The cable car connection goes up to the peak, 1491 metres above sea level, with its ski-lifts.
Music weeks in Stresa
Stresa’s music weeks go back to 1961 thanks to Italo Trentinaglia de Daverio, a lawyer of noble birth from Venice, who had always lived in close contact with music.
His father, Erardo, had made a career of music and was Director General of the famous Milan theatre La Scala, superintendent of theVenice’s Fenice and also a composer.
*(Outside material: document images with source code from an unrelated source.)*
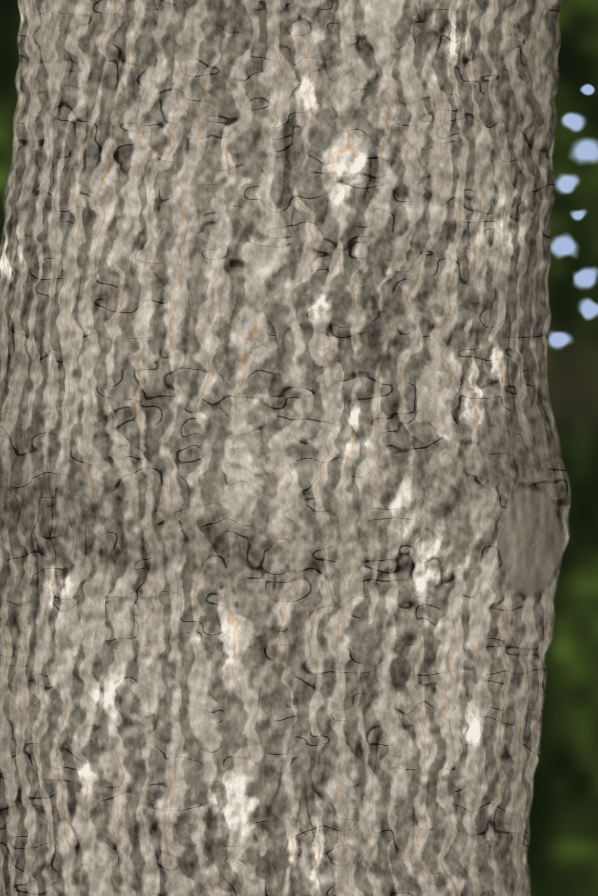
Write a WebGL 2 fragment shader that draws this texture.

```glsl
#version 300 es
precision highp float;
// Sunlit tree trunk before blurred foliage. Pale broken strips follow warped
// columns wrapped round a cylinder; ridged noise cuts cracks and furrows, and
// scattered soft spots add dappled sun.
uniform vec2 u_resolution;
out vec4 fragColor;

float hash(vec2 p) {
  return fract(sin(dot(p, vec2(127.1, 311.7))) * 43758.5453);
}

float noise(vec2 p) {
  vec2 i = floor(p), f = fract(p);
  f = f * f * (3.0 - 2.0 * f);
  return mix(mix(hash(i), hash(i + vec2(1, 0)), f.x),
             mix(hash(i + vec2(0, 1)), hash(i + vec2(1, 1)), f.x), f.y);
}

float fbm(vec2 p) {
  float sum = 0.0, amp = 0.53;
  for (int i = 0; i < 4; i++) {
    sum += amp * noise(p);
    p = mat2(1.6, 1.2, -1.2, 1.6) * p + 7.3;
    amp *= 0.5;
  }
  return sum;
}

// Thin line along the middle contour of a noise field
float crackLine(vec2 p, float width) {
  return 1.0 - smoothstep(0.0, width, abs(noise(p) - 0.5));
}

// Blurred leaves with discs of sky
vec3 foliage(vec2 p) {
  float leaf = 0.65 * noise(p * vec2(22.0, 15.0)) + 0.35 * noise(p * 40.0);
  vec3 col = mix(vec3(0.07, 0.10, 0.05), vec3(0.23, 0.29, 0.12), leaf * leaf * 1.5);
  col = mix(col, vec3(0.24, 0.21, 0.17), 0.6 * smoothstep(0.1, 0.0, abs(p.y - 0.57)));
  for (int i = 0; i < 9; i++) {
    float k = float(i);
    vec2 c = vec2(0.62 + 0.05 * hash(vec2(k, 3.0)), 0.62 + 0.035 * k);
    float r = 0.007 + 0.012 * hash(vec2(k, 8.0));
    float d = length((p - c) * vec2(0.8, 1.0)) + 0.006 * (noise(p * 90.0) - 0.5);
    col = mix(col, vec3(0.72, 0.80, 0.96), 0.9 * smoothstep(r, r * 0.45, d));
  }
  return col;
}

// Patches of direct light, ragged and taller than wide
float dapples(vec2 p) {
  float sun = 0.0;
  vec2 ragged = p + 0.025 * (vec2(fbm(p * 45.0), fbm(p * 45.0 + 31.0)) - 0.5);
  for (int i = 0; i < 19; i++) {
    float k = float(i);
    vec2 c = vec2(0.57 * hash(vec2(k, 1.7)), fract(k * 0.618 + 0.1));
    float r = mix(0.014, 0.03, hash(vec2(k, 5.1)));
    float d = length((ragged - c) * vec2(1.0, 0.6)) / r;
    sun = max(sun, smoothstep(1.15, 0.45, d) * mix(0.6, 1.0, hash(vec2(k, 9.4))));
  }
  return sun;
}

vec3 bark(vec2 p, float side) {
  // Swollen fold running across the trunk
  float foldY = 0.395 + 0.09 * smoothstep(0.38, 0.63, p.x)
              + 0.045 * smoothstep(0.2, 0.0, p.x) + 0.03 * (noise(p * 13.0) - 0.5);
  float d = p.y - foldY;
  float fold = exp(-d * d / 0.0016) * mix(0.55, 1.0, smoothstep(0.1, 0.33, abs(p.x - 0.28)));

  // Columns of pale inner bark with ragged edges
  float turn = asin(clamp(side, -1.0, 1.0) * 0.9);
  float u = turn * 9.5 + 1.5 * (noise(p * vec2(9.0, 5.0)) - 0.5)
          + 0.7 * (noise(p * vec2(22.0, 24.0)) - 0.5)
          + 0.3 * (noise(p * 75.0) - 0.5) + fold * 0.5 * sin(p.x * 30.0);
  float across = abs(fract(u) - 0.5);
  float width = 0.52 * noise(vec2(floor(u) * 7.3, p.y * 11.0 + u * 0.3)) - 0.01;
  float jag = 0.5 * (fbm(p * vec2(75.0, 60.0)) - 0.5);
  float pale = smoothstep(0.09, -0.09, across + jag - width) * (1.0 - 0.75 * fold);
  float seam = smoothstep(0.055, 0.0, across) * smoothstep(0.35, 0.65, noise(p * vec2(30.0, 18.0)));

  // Rough relief lit from the upper left
  vec2 q = vec2(turn * 24.0, p.y * 48.0);
  float relief = fbm(q) - fbm(q + vec2(0.28, -0.32));
  float grain = fbm(p * vec2(150.0, 115.0)) - 0.5;

  // Short cross cracks on the ridges and long furrows beside them
  vec2 bend = vec2(0.0, 0.012 * noise(p * 55.0));
  float crack = crackLine((p + bend) * vec2(42.0, 72.0), 0.075)
              * smoothstep(0.42, 0.62, noise(p * vec2(38.0, 45.0) + 19.0));
  float furrow = crackLine(vec2(turn * 15.0 + 0.9 * noise(p * 40.0), p.y * 15.0), 0.1)
               * smoothstep(0.3, 0.65, noise(p * vec2(20.0, 28.0) + 5.0));

  float tone = 0.435 + 0.19 * pale + 0.42 * relief + 0.27 * grain
             + 0.10 * (noise(p * vec2(7.0, 5.0)) - 0.5);
  tone -= crack * mix(0.21, 0.08, pale) + 0.12 * furrow * (1.0 - 0.6 * pale) + 0.06 * fold;

  // Smooth oval scar with a dark rim
  float oval = length((p - vec2(0.592, 0.395)) / vec2(0.036, 0.062)) + 0.15 * (noise(p * 50.0) - 0.5);
  float scarTone = 0.48 + 0.15 * (noise(p * vec2(190.0, 40.0)) - 0.5) + 0.10 * grain;
  tone = mix(tone, scarTone, 0.85 * smoothstep(1.05, 0.88, oval));
  tone -= 0.09 * smoothstep(0.12, 0.0, abs(oval - 1.0));

  tone *= 1.03 - 0.28 * smoothstep(0.65, 1.0, side) - 0.16 * smoothstep(0.7, 1.0, -side);
  tone += dapples(p) * (0.13 + 0.17 * pale + 0.5 * relief);
  tone = clamp(tone, 0.10, 0.93);
  vec3 col = tone * mix(vec3(1.09, 1.0, 0.84), vec3(1.02, 1.0, 0.96), tone);
  return mix(col, col * vec3(0.98, 0.82, 0.66), 0.65 * seam * pale);
}

void main() {
  vec2 p = gl_FragCoord.xy / u_resolution.y;
  // Trunk outline, swelling on the right at the fold
  float wobble = 0.006 * (noise(vec2(p.y * 45.0, 2.0)) - 0.5);
  float left = -0.025 + 0.048 * smoothstep(0.45, 1.0, p.y) + wobble;
  float right = 0.59 + 0.028 * smoothstep(0.0, 0.4, p.y) + 0.012 * smoothstep(0.6, 1.0, p.y)
              - 0.006 * smoothstep(0.45, 0.6, p.y)
              + 0.018 * exp(-pow((p.y - 0.43) / 0.085, 2.0)) - wobble;
  float side = 2.0 * (p.x - left) / (right - left) - 1.0;
  float trunk = smoothstep(-0.002, 0.002, min(p.x - left, right - p.x));
  fragColor = vec4(mix(foliage(p), bark(p, side), trunk), 1.0);
}
```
The Trentinaglia family owned a villa in Stresa where illustrious musicians and writers often met, among whom Arturo Toscanini, Umberto Giordano and Gianandrea Gavazzeni, all attracted by the natural beauties of Lake Maggiore.
During one of his stays in the family villa, in the autumn of 1961, Italo Trentinaglia decided to create an annual event, one which would make Stresa the seat of an international classical music festival such as those which have made several of Europe’s most beautiful locations even more famous.
On 27 August 1962 Stresa’s Musical weeks were inaugurated with a concert performed by the Orchestra of the Theatre La Scala, directed by Nino Sanzogno; some of the world’s most famous musicians have performed in following editions of the event.
The young winners of the musical competition, held during the Musical Weeks, have gone one to become world famous concert performers, such as Michele Campanella, Garrick Ohlsson, Christoph Eschenbach, Murray Perrahia, Jeffrey Swann, and more recently Andrea Lucchesini, Maurizio Zanini and Nikolaj Znaider.
The Stresa Music Weeks are part of the European Association of Festivals.